▶ ABOUT THIS EXERCISE: The following data has a line with "379H748V384H623ZM623 388H696V393H623ZM623 397H748V402H623ZM623" and a line with "676H116C118 684 131". Write out exactly those lines and all the lines between them.
....................
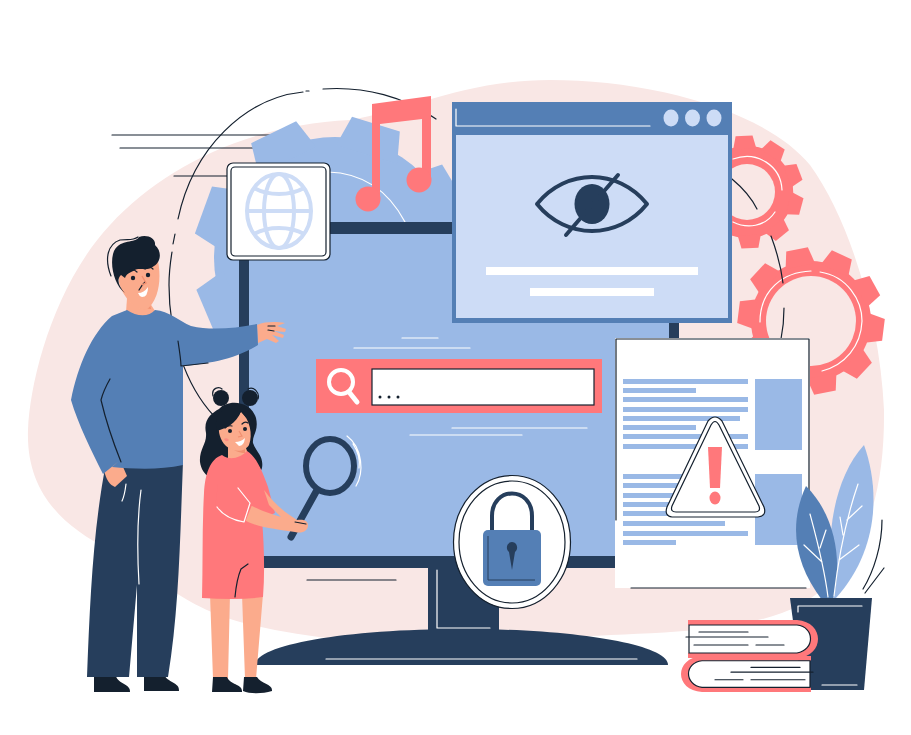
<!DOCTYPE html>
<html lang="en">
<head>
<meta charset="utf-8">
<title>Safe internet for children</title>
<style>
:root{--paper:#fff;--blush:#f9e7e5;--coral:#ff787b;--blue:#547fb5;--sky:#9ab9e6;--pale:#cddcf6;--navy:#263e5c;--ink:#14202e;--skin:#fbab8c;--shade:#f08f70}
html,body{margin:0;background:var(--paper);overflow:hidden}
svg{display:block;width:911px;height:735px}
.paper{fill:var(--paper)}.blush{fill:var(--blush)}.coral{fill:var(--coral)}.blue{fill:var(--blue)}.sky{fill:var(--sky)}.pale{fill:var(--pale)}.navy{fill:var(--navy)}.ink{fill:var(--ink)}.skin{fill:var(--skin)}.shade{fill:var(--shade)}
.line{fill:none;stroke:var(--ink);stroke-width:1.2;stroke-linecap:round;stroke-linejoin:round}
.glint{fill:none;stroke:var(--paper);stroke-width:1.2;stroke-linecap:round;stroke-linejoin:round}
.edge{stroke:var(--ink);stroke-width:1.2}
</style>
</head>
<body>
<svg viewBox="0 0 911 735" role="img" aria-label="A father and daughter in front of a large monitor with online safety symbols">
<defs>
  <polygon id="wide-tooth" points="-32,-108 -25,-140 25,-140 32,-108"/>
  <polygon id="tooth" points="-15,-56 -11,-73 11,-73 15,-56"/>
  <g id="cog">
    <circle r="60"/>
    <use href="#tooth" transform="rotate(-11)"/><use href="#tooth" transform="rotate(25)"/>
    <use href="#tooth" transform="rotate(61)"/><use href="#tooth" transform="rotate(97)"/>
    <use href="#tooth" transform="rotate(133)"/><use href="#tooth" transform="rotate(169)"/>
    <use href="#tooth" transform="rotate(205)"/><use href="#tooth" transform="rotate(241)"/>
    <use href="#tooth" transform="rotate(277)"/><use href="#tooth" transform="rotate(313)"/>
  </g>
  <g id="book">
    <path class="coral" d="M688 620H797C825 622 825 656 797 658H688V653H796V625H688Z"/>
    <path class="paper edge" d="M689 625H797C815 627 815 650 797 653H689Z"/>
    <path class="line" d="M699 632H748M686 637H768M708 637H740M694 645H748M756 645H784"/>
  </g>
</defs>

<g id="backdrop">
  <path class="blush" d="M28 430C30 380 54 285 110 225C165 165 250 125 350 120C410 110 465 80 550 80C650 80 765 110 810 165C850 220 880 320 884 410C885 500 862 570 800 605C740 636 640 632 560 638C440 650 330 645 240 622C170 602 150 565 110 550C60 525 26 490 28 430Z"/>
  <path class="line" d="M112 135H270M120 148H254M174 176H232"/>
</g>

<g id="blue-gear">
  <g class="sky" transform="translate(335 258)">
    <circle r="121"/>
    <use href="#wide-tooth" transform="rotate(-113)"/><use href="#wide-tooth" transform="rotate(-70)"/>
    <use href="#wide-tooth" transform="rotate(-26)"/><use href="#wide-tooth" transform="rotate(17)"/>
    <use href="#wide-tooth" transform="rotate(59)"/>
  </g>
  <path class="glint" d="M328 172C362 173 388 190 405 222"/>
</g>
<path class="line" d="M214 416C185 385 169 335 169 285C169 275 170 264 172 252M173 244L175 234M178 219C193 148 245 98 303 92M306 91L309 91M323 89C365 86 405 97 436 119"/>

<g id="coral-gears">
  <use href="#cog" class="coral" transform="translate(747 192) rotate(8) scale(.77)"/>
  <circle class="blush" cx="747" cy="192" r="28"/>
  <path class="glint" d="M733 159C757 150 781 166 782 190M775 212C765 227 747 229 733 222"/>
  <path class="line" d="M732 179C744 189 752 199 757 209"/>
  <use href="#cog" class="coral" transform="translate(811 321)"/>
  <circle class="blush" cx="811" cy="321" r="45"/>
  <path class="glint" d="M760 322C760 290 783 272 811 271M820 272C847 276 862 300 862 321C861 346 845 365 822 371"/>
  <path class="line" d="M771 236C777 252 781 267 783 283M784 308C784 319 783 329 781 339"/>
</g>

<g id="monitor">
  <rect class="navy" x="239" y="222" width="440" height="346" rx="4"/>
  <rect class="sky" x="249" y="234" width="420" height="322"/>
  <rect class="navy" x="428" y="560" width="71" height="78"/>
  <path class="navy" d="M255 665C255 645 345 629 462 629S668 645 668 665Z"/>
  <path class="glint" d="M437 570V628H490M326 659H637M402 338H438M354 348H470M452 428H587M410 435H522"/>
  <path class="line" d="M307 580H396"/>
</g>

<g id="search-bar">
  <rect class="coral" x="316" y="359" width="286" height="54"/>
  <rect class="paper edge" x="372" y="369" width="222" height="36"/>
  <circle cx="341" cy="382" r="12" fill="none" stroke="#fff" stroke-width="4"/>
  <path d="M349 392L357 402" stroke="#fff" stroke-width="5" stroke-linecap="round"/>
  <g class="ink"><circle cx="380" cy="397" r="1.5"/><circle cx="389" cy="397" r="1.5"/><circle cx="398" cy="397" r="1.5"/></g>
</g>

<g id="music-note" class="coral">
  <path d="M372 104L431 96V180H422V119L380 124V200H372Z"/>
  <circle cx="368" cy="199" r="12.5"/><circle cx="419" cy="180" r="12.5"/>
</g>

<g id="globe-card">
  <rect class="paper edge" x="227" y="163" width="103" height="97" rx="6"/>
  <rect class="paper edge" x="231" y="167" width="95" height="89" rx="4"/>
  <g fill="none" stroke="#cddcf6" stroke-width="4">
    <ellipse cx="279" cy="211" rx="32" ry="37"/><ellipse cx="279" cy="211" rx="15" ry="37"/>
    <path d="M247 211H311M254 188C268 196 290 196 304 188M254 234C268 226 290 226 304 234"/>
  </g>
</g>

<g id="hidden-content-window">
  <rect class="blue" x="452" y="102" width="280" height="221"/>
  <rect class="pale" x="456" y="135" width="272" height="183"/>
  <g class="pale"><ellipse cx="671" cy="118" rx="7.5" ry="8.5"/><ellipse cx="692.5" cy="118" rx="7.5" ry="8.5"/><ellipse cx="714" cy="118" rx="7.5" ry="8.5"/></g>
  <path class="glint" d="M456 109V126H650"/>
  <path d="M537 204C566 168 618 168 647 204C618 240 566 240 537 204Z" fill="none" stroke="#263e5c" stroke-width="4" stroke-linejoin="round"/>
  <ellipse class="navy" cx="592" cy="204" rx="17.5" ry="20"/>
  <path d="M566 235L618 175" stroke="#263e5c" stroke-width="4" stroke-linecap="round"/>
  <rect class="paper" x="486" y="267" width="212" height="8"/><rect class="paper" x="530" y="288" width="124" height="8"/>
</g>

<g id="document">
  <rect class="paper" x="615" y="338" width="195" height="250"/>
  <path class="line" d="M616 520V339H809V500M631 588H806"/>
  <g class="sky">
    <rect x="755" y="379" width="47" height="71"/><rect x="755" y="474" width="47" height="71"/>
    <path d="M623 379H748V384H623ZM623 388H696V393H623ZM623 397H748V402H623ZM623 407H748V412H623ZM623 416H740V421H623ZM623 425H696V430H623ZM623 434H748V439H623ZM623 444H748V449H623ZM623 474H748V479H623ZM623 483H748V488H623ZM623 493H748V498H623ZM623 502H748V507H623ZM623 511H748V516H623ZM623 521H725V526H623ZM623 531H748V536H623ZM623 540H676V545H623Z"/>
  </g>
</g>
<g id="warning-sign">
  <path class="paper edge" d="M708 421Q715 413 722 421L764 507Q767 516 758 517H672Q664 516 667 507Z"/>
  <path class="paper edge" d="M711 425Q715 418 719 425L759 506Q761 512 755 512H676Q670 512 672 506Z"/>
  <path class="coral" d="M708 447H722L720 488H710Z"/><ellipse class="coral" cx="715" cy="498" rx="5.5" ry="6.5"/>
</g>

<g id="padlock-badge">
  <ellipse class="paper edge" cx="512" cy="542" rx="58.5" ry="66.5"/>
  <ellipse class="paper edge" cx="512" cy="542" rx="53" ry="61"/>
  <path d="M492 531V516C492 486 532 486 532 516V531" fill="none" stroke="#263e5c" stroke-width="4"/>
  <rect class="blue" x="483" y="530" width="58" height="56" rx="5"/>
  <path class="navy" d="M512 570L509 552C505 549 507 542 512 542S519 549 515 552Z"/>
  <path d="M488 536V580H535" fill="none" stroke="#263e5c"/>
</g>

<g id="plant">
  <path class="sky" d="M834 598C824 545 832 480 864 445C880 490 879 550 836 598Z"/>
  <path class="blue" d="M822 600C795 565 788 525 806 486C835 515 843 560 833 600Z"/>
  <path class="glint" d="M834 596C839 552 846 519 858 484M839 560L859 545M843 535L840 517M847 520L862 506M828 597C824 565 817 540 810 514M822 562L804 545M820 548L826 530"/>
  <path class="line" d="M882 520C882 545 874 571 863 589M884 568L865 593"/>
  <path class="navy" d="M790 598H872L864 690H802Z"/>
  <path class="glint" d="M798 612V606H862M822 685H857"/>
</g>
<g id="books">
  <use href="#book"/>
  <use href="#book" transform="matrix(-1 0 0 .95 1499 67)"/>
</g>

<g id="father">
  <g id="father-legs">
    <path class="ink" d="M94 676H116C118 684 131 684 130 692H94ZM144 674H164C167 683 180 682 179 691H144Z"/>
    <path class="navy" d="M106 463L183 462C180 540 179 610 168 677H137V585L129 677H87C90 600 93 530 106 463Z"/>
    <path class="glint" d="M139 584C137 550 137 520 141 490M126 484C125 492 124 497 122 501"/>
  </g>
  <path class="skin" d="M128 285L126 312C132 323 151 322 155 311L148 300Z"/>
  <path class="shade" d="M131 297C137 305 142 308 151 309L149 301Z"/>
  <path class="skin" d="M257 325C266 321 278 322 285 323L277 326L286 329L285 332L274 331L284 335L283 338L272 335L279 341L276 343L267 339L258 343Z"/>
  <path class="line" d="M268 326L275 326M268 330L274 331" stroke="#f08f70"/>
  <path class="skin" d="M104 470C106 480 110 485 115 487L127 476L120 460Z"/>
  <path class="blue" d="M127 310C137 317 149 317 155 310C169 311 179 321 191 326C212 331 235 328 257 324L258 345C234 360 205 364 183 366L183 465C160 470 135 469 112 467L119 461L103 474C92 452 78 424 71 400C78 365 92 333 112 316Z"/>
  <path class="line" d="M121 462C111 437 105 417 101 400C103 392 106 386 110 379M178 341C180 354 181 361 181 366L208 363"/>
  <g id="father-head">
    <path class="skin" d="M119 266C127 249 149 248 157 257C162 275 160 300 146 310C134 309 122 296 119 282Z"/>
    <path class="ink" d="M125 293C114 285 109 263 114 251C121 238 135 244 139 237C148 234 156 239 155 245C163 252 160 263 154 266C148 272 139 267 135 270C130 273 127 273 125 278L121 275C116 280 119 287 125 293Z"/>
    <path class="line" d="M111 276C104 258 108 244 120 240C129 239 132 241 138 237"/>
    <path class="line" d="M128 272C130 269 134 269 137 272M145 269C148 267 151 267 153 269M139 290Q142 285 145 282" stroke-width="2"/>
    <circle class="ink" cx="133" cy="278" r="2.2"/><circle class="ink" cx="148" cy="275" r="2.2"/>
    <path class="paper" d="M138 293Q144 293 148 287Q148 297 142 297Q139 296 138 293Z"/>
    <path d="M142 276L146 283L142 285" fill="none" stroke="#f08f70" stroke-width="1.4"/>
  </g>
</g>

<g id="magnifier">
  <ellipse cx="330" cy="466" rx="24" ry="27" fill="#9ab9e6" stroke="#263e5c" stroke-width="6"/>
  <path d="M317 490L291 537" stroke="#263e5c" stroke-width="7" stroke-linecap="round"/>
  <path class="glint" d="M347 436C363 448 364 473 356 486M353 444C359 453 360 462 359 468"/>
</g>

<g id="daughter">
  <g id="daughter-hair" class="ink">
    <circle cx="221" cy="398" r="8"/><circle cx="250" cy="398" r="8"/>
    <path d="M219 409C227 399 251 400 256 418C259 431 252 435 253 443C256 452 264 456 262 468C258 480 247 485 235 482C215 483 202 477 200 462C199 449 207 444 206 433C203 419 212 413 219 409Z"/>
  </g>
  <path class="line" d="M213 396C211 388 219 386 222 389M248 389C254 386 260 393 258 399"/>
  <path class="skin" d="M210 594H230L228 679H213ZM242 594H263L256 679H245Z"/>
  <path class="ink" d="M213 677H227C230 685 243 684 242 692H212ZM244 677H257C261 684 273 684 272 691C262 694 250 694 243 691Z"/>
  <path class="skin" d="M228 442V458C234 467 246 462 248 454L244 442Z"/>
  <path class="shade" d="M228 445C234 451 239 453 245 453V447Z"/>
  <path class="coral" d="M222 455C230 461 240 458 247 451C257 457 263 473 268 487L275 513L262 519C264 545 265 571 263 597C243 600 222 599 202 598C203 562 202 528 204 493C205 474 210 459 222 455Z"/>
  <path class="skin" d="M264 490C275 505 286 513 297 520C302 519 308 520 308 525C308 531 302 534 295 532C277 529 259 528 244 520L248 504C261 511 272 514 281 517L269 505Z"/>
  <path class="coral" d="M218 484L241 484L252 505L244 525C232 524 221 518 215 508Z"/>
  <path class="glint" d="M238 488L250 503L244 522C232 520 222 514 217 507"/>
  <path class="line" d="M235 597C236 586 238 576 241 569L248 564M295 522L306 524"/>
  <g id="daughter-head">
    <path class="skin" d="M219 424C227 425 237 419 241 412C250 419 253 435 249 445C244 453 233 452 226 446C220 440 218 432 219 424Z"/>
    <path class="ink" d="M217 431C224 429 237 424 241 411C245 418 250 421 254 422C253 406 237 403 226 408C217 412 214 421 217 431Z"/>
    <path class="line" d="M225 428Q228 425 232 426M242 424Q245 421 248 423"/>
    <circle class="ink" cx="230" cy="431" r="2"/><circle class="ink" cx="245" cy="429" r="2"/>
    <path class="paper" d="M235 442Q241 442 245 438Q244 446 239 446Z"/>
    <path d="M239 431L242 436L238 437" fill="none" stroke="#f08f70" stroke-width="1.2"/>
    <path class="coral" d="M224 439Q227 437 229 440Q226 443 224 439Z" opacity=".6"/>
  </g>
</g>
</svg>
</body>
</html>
....................
▶ REPLY:
    <path d="M623 379H748V384H623ZM623 388H696V393H623ZM623 397H748V402H623ZM623 407H748V412H623ZM623 416H740V421H623ZM623 425H696V430H623ZM623 434H748V439H623ZM623 444H748V449H623ZM623 474H748V479H623ZM623 483H748V488H623ZM623 493H748V498H623ZM623 502H748V507H623ZM623 511H748V516H623ZM623 521H725V526H623ZM623 531H748V536H623ZM623 540H676V545H623Z"/>
  </g>
</g>
<g id="warning-sign">
  <path class="paper edge" d="M708 421Q715 413 722 421L764 507Q767 516 758 517H672Q664 516 667 507Z"/>
  <path class="paper edge" d="M711 425Q715 418 719 425L759 506Q761 512 755 512H676Q670 512 672 506Z"/>
  <path class="coral" d="M708 447H722L720 488H710Z"/><ellipse class="coral" cx="715" cy="498" rx="5.5" ry="6.5"/>
</g>

<g id="padlock-badge">
  <ellipse class="paper edge" cx="512" cy="542" rx="58.5" ry="66.5"/>
  <ellipse class="paper edge" cx="512" cy="542" rx="53" ry="61"/>
  <path d="M492 531V516C492 486 532 486 532 516V531" fill="none" stroke="#263e5c" stroke-width="4"/>
  <rect class="blue" x="483" y="530" width="58" height="56" rx="5"/>
  <path class="navy" d="M512 570L509 552C505 549 507 542 512 542S519 549 515 552Z"/>
  <path d="M488 536V580H535" fill="none" stroke="#263e5c"/>
</g>

<g id="plant">
  <path class="sky" d="M834 598C824 545 832 480 864 445C880 490 879 550 836 598Z"/>
  <path class="blue" d="M822 600C795 565 788 525 806 486C835 515 843 560 833 600Z"/>
  <path class="glint" d="M834 596C839 552 846 519 858 484M839 560L859 545M843 535L840 517M847 520L862 506M828 597C824 565 817 540 810 514M822 562L804 545M820 548L826 530"/>
  <path class="line" d="M882 520C882 545 874 571 863 589M884 568L865 593"/>
  <path class="navy" d="M790 598H872L864 690H802Z"/>
  <path class="glint" d="M798 612V606H862M822 685H857"/>
</g>
<g id="books">
  <use href="#book"/>
  <use href="#book" transform="matrix(-1 0 0 .95 1499 67)"/>
</g>

<g id="father">
  <g id="father-legs">
    <path class="ink" d="M94 676H116C118 684 131 684 130 692H94ZM144 674H164C167 683 180 682 179 691H144Z"/>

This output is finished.